|Time zone||Eastern: UTC-5/-4|
Indiana county number 85
Wabash County was established in 1835, when settlement increased after the American Revolution. They named it after the Wabash River. The name "Wabash" is an English spelling of the earlier French name for the river, Ouabache. French traders derived the French version from the Indian name for the river, Wabashike (pronounced "Wah-bah-she-keh") (meaning "pure white".) Much of the river bottom is white limestone, now obscured by mud.
According to the 2010 census, the county has a total area of 420.98 square miles (1,090.3 km2), of which 412.43 square miles (1,068.2 km2) (or 97.97%) is land and 8.54 square miles (22.1 km2) (or 2.03%) is water.
Adjacent counties 
- Kosciusko County (north)
- Whitley County (northeast)
- Huntington County (east)
- Grant County (south)
- Miami County (west)
- Fulton County (northwest)
Cities and towns 
Unincorporated towns 
Major highways 
Climate and weather 
|Climate chart (explanation)|
In recent years, average temperatures in Wabash have ranged from a low of 14 °F (−10 °C) in January to a high of 83 °F (28 °C) in July, although a record low of −24 °F (−31 °C) was recorded in January 1985 and a record high of 103 °F (39 °C) was recorded in June 1988. Average monthly precipitation ranged from 1.89 inches (48 mm) in February to 4.23 inches (107 mm) in June.
County Council: The county council is the legislative branch of the county government and controls all the spending and revenue collection in the county. Representatives are elected from county districts. The council members serve four-year terms. They are responsible for setting salaries, the annual budget, and special spending. The council also has limited authority to impose local taxes, in the form of an income and property tax that is subject to state level approval, excise taxes, and service taxes.
Board of Commissioners: The executive body of the county is made of a board of commissioners. The commissioners are elected county-wide, in staggered terms, and each serves a four-year term. One of the commissioners, typically the most senior, serves as president.
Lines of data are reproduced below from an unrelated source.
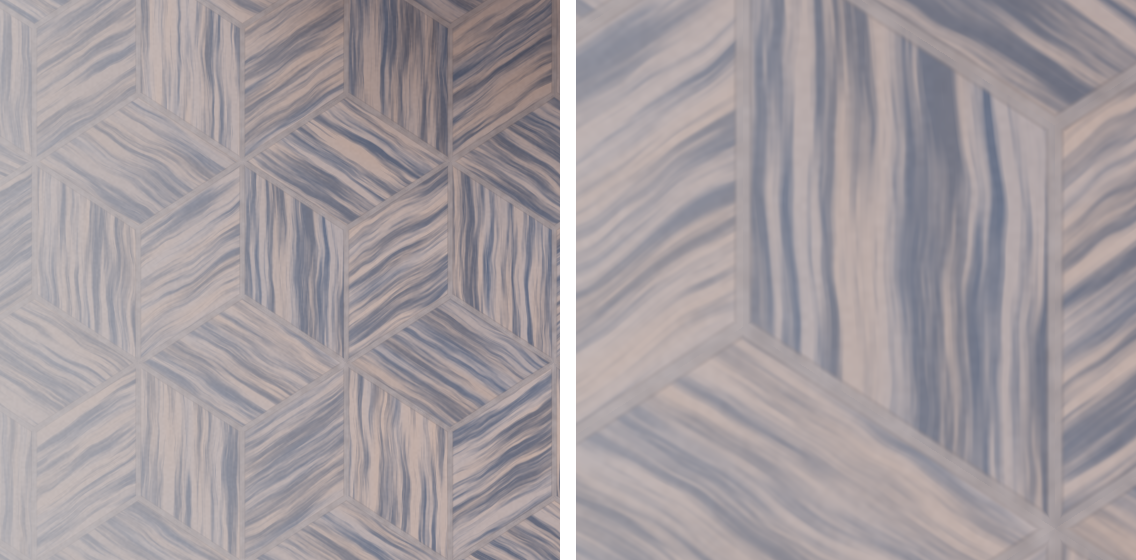
Left, the full canvas; right, a detail of the centre.
Give the GLSL for this pattern, as a WebGL 1 fragment shader.

```glsl
precision highp float;
// Tumbling-block parquet of striped wood veneer, hazy at the left and dusky at the top right.
uniform vec2 u_resolution;

const vec2 CUBE_CENTER = vec2(0.247, 0.592);  // corner shared by three faces
const vec2 CUBE_SIZE = vec2(0.1857, 0.240);   // half width, vertical edge
const float FACE_HEIGHT = 0.2;                // distance between opposite sides
const float SEAM_HALF_WIDTH = 0.0050;
const float SEAM_SOFTNESS = 0.0022;
const float STREAKS = 23.0;                   // coarse streaks across a face
const float WAVINESS = 0.05;
const vec3 LIGHT_WOOD = vec3(0.745, 0.675, 0.655);
const vec3 DARK_WOOD = vec3(0.395, 0.415, 0.485);
const vec3 SEAM_COLOR = vec3(0.640, 0.600, 0.605);
const vec3 HAZE_COLOR = vec3(0.770, 0.755, 0.760);
const vec3 DUSK_TINT = vec3(0.77, 0.73, 0.72);
const float HAZE_AMOUNT = 0.68;

float hash(vec2 p) {
  return fract(sin(dot(p, vec2(127.1, 311.7))) * 43758.5453);
}

float noise(vec2 p) {
  vec2 i = floor(p);
  vec2 f = fract(p);
  f = f * f * (3.0 - 2.0 * f);
  return mix(mix(hash(i), hash(i + vec2(1.0, 0.0)), f.x),
             mix(hash(i + vec2(0.0, 1.0)), hash(i + vec2(1.0, 1.0)), f.x), f.y);
}

// Offset from the nearest cube center on a staggered lattice.
vec2 cubeOffset(vec2 p) {
  vec2 period = vec2(2.0, 3.0);
  vec2 a = mod(p + 0.5 * period, period) - 0.5 * period;
  vec2 b = mod(p, period) - 0.5 * period;
  vec2 regular = vec2(0.866, 1.0);
  return length(a * regular) < length(b * regular) ? a : b;
}

// x: across the grain, y: along the grain (both 0 to 1), z: face index.
vec3 faceCoords(vec2 p) {
  if (p.y > 0.5 * abs(p.x)) return vec3(p.y + 0.5 * p.x, p.y - 0.5 * p.x, 0.0);
  float drop = 0.5 * abs(p.x) - p.y;
  return p.x < 0.0 ? vec3(-p.x, drop, 1.0) : vec3(drop, p.x, 2.0);
}

// Share of dark wood: long wavy streaks with finer fibres.
float woodGrain(vec2 g, vec2 seed) {
  float across = g.x + WAVINESS * (noise(g * vec2(3.0, 3.5) + seed) - 0.5);
  across += 0.012 * (noise(g * vec2(9.0, 11.0) + seed) - 0.5);
  float coarse = noise(vec2(across * STREAKS, g.y * 1.6) + seed);
  float medium = noise(vec2(across * STREAKS * 2.1, g.y * 3.2) + seed + 17.0);
  float fibre = noise(vec2(across * STREAKS * 3.6, g.y * 10.0) + seed + 41.0);
  float grain = 0.54 * coarse + 0.31 * medium + 0.15 * fibre;
  return smoothstep(0.25, 0.83, grain);
}

void main() {
  vec2 uv = gl_FragCoord.xy / u_resolution;
  float pixel = 1.0 / min(u_resolution.x, u_resolution.y);

  // Cube and face under this point
  vec2 p = (uv - CUBE_CENTER) / CUBE_SIZE;
  vec2 local = cubeOffset(p);
  vec2 cube = floor((p - local) * 2.0 + 0.5);
  vec3 face = faceCoords(local);
  vec2 key = cube + face.z * vec2(13.0, 29.0);
  vec2 seed = 60.0 * vec2(hash(key), hash(key + 5.3));

  // Veneer, varied from face to face
  float dark = woodGrain(face.xy, seed);
  float contrast = mix(0.78, 1.08, hash(key + 9.1));
  dark = 0.43 + (dark - 0.43) * contrast + 0.13 * (hash(key + 2.7) - 0.5);
  vec3 color = mix(LIGHT_WOOD, DARK_WOOD, clamp(dark, 0.0, 1.0));
  float warmth = noise(vec2(face.x * 11.0, face.y * 1.3) + seed + 73.0) - 0.5;
  color += warmth * vec3(0.045, 0.005, -0.035);

  // Thin strips between the faces
  vec2 side = min(face.xy, 1.0 - face.xy);
  float edge = min(side.x, side.y) * FACE_HEIGHT;
  float soft = max(SEAM_SOFTNESS, pixel);
  float seam = 1.0 - smoothstep(SEAM_HALF_WIDTH - soft, SEAM_HALF_WIDTH + soft, edge);
  float groove = 1.0 - smoothstep(0.0, soft, abs(edge - SEAM_HALF_WIDTH));
  vec3 strip = SEAM_COLOR + 0.07 * (noise(uv * 90.0) - 0.5);
  color = mix(color, strip, 0.88 * seam) - 0.035 * groove;

  // Uneven light over the surface
  float haze = 1.0 - smoothstep(-0.12, 0.92, uv.x + 0.22 * (uv.y - 0.4));
  float dusk = smoothstep(0.25, 0.95, uv.x) * smoothstep(0.5, 1.0, uv.y);
  dusk = max(dusk, 0.75 * smoothstep(0.3, 0.65, uv.x) * smoothstep(0.8, 1.0, uv.y));
  color = mix(color, HAZE_COLOR, HAZE_AMOUNT * haze);
  color *= mix(vec3(1.0), DUSK_TINT, dusk);
  color += 0.018 * (noise(uv * 230.0) - 0.5);

  gl_FragColor = vec4(color, 1.0);
}
```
The commissioners are charged with executing the acts legislated by the council, collecting revenue, and managing the day-to-day functions of the county government.
Court: The county maintains a small claims court that can handle some civil cases. The judge on the court is elected to a term of four years and must be a member of the Indiana Bar Association. The judge is assisted by a constable who is also elected to a four-year term. In some cases, court decisions can be appealed to the state level circuit court.
County Officials: The county has several other elected offices, including sheriff, assessor, prosecutor, coroner, auditor, treasurer, recorder, surveyor, and circuit court clerk. Each of these elected officers serves a term of four years and oversees a different part of county government. Members elected to county government positions are required to declare party affiliations and to be residents of the county.
|Sources: United States Department of Commerce,
Bureau of the Census, Population Division
As of the census of 2000, there were 34,960 people, 13,215 households, and 9,395 families residing in the county. The population density was 85 people per square mile (33/km²). There were 14,034 housing units at an average density of 34 per square mile (13/km²). The racial makeup of the county was 97.38% White, 0.41% Black or African American, 0.66% Native American, 0.41% Asian, 0.03% Pacific Islander, 0.39% from other races, and 0.73% from two or more races. 1.18% of the population were Hispanic or Latino of any race. 35.5% were of German, 21.8% American, 11.2% English and 8.9% Irish ancestry according to Census 2000.
There were 13,215 households out of which 31.40% had children under the age of 18 living with them, 59.00% were married couples living together, 8.50% had a female householder with no husband present, and 28.90% were non-families. 24.90% of all households were made up of individuals and 10.80% had someone living alone who was 65 years of age or older. The average household size was 2.50 and the average family size was 2.97.
In the county the population was spread out with 24.50% under the age of 18, 10.30% from 18 to 24, 26.20% from 25 to 44, 23.30% from 45 to 64, and 15.70% who were 65 years of age or older. The median age was 38 years. For every 100 females there were 94.20 males. For every 100 females age 18 and over, there were 90.90 males.
The median income for a household in the county was $40,413, and the median income for a family was $47,067. Males had a median income of $34,615 versus $21,939 for females. The per capita income for the county was $18,192. About 5.10% of families and 6.90% of the population were below the poverty line, including 8.40% of those under age 18 and 6.50% of those age 65 or over.
See also 
- "Wabash County QuickFacts". United States Census Bureau. Retrieved 2011-09-25.
- "Find a County". National Association of Counties. Retrieved 2011-06-07.
- "Census 2010 U.S. Gazetteer Files: Counties". United States Census. Retrieved 2011-10-10.
- "Monthly Averages for Wabash, Indiana". The Weather Channel. Retrieved 2011-01-27.
- Indiana Code. "Title 36, Article 2, Section 3". IN.gov. Retrieved 2008-09-16.
- Indiana Code. "Title 2, Article 10, Section 2" (PDF). IN.gov. Retrieved 2008-09-16.
- Forstall, Richard L. (editor) (1996). Population of states and counties of the United States: 1790 to 1990 : from the twenty-one decennial censuses. United States Department of Commerce, Bureau of the Census, Population Division. pp. 50–53. ISBN 0-934213-48-8.
- "American FactFinder". United States Census Bureau. Retrieved 2008-01-31.
||Fulton County||Kosciusko County||Whitley County|
|Miami County||Huntington County|